To do: Working through the entries below, find how many lines include the string "return"; give only that number.

Materials provided:
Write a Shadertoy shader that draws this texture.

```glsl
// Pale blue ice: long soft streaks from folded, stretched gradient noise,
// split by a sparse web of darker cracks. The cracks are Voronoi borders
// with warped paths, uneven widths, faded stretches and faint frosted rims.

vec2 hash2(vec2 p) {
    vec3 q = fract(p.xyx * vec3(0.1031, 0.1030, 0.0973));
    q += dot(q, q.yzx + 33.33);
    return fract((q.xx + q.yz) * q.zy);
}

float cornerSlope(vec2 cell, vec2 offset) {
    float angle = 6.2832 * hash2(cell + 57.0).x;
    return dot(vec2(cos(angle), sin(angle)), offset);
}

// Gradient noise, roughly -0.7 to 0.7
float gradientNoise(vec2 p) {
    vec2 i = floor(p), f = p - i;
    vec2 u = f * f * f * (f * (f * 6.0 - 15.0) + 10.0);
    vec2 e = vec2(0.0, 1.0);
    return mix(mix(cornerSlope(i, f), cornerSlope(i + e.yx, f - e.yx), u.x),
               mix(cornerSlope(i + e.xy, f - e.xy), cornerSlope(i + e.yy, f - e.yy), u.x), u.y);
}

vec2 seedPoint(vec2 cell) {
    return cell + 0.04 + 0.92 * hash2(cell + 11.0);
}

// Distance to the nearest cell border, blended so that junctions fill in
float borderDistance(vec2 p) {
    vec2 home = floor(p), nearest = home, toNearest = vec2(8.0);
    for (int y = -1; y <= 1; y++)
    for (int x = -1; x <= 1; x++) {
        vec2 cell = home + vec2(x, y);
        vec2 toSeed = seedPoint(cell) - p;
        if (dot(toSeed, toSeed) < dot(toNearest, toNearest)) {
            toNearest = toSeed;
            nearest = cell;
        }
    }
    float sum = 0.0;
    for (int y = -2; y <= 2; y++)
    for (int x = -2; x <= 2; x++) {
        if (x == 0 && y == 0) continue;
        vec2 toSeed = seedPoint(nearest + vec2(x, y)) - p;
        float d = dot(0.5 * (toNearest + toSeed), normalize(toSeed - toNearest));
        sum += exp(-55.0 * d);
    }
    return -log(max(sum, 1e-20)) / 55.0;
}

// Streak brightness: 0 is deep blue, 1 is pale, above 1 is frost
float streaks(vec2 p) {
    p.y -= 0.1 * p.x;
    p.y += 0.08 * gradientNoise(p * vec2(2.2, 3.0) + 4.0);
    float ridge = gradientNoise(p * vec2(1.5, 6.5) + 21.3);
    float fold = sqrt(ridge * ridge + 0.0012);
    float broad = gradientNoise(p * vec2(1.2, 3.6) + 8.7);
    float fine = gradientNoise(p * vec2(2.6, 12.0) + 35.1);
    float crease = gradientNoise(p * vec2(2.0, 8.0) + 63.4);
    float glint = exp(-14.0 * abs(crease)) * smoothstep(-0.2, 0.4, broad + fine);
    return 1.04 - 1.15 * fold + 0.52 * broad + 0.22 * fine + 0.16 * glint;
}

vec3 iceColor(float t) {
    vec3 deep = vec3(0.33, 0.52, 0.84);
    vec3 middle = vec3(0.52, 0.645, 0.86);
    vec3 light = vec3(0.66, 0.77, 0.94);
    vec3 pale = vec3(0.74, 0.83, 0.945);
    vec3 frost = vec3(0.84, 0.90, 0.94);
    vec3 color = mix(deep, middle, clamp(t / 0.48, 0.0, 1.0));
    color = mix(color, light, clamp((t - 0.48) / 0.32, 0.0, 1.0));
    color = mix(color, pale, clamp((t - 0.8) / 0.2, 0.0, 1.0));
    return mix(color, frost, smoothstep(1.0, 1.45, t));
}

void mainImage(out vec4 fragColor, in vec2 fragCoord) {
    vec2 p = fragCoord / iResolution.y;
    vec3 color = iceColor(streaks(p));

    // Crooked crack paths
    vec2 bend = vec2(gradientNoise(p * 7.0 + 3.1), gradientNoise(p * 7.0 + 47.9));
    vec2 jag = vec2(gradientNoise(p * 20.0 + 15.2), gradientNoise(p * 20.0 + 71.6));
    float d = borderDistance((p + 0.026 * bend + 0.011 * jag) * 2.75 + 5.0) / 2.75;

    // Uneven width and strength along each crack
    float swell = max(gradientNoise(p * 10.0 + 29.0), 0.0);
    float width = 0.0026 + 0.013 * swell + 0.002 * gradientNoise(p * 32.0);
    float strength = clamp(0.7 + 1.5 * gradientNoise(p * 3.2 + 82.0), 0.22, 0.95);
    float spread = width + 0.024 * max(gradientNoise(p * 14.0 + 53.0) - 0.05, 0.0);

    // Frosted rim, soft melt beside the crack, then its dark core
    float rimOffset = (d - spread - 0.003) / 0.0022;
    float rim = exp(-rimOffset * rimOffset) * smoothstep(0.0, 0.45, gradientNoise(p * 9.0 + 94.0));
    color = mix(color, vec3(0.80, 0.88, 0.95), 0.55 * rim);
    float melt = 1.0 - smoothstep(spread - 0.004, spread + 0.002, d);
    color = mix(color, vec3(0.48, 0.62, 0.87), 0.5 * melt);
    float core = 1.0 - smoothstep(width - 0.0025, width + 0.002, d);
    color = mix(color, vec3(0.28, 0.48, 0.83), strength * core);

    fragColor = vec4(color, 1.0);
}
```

Written solution: 7